Turning to the flip side of the behavior coin, Council was advised that sales agents for Susquehanna Valley Water Specialists, Paxton St., Harrisburg, have reportedly been preying on consumer fears about possible contamination in water furnished by the Elizabethtown water system.
Borough officials said agents for the Harrisburg firm have been soliciting local water consumers in an effort to promote the sale of the company’s services. They said the agents have placed “free test kits” at the door of many homes in this area in an effort to solicit business.
“Most of these sales representatives haven’t even bothered to obtain the necessary permits to solicit in the borough,” Peter Whipple, Borough Co-manager, said on Monday.
That violation has been compounded by the representatives’ alleged misrepresentations about the quality of water supplied by the Borough system, which continues to earn some of the highest marks for any municipal water system in this state.
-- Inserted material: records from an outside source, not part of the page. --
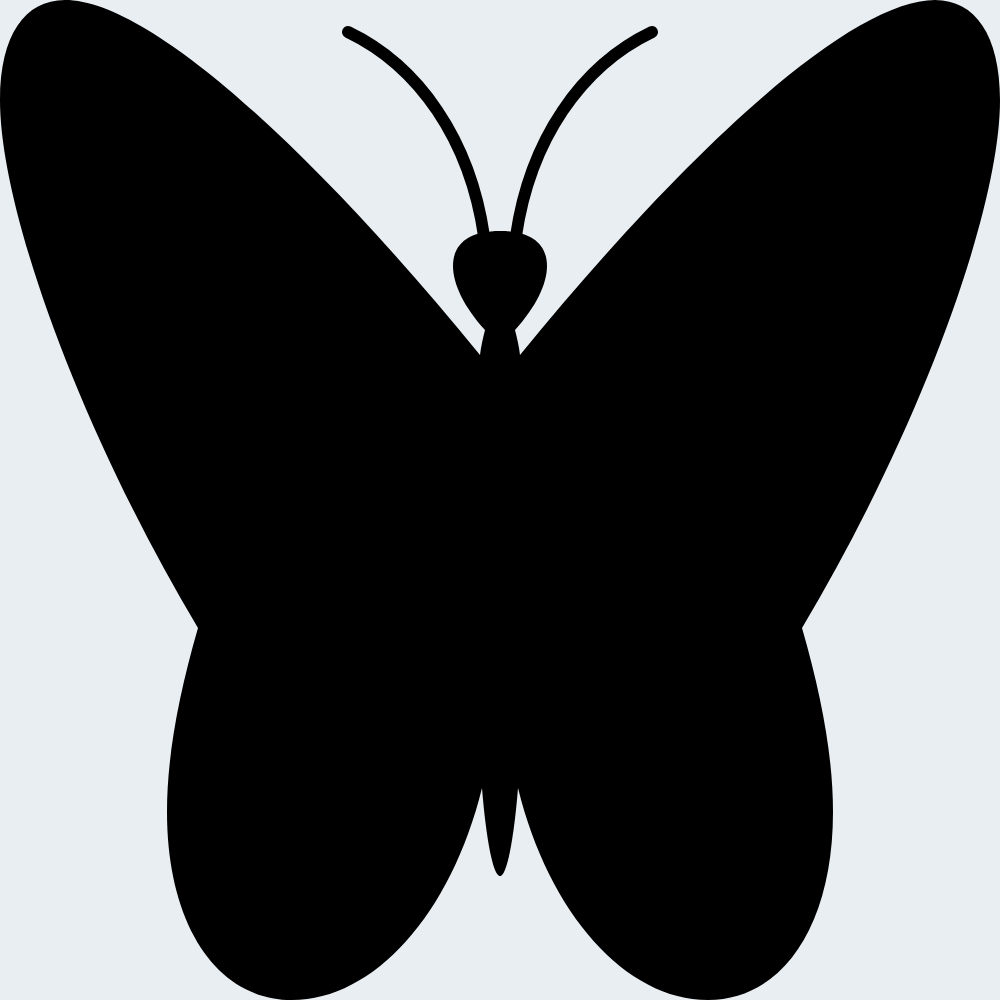
<!DOCTYPE html>
<html lang="en">
<head>
<meta charset="utf-8">
<title>Butterfly silhouette</title>
<style>
:root { --sky: #e8eef2; --ink: #000; }
html, body { margin: 0; width: 1000px; height: 1000px; overflow: hidden; background: var(--sky); }
svg { display: block; }
.silhouette { fill: var(--ink); }
.antenna { fill: none; stroke: var(--ink); stroke-width: 12; stroke-linecap: round; }
</style>
</head>
<body>
<svg width="1000" height="1000" viewBox="0 0 1000 1000" role="img" aria-label="Black butterfly silhouette">
  <defs>
    <g id="butterfly-half">
      <path class="silhouette" d="M501 231H500C470 231 453 243 453 266C453 284 464 307 485 330C483 338 481 346 480 355C306 142 147 0 65 0C25 0 0 35 0 100C0 210 80 430 198 628C178 697 167 758 167 812C167 925 217 1000 292 1000C374 1000 451 914 482 788C486 838 493 876 500 876H501Z"/>
      <path class="antenna" d="M348 32C419 66 470 140 484 236"/>
    </g>
  </defs>
  <use href="#butterfly-half"/>
  <use href="#butterfly-half" transform="translate(1000 0) scale(-1 1)"/>
</svg>
</body>
</html>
Recent test conducted by Wright Laboratories of Middletown for State Department for the State Department of Environmental Resources (DER) show that the levels of all known contaminants in the Borough water supplies are far below maximum standards set by DER.
Prices From 23 Years Ago
Rye Bread Party Rounds 16 oz.$1.39
Crackups Snack Crackers 12 oz. 79¢
Beef Gravy 10.25 oz. can 55¢
Centrum Silver Vitamins
60 ct. btl. $6.59
Degree Deodorant 2.75 oz. $2.69
Jumbo Split Shrimp $6.98/lb.
Hormel Bulk Stick
Carrot Stixs 8 oz. 79¢
Hi-Dri Paper Towels 2/94¢
Armorosos Garlic Bread 8 oz 79¢
Shredded Cheese 8 oz. $1.39
Boneless Beef Rib Eyes $4.59/lb.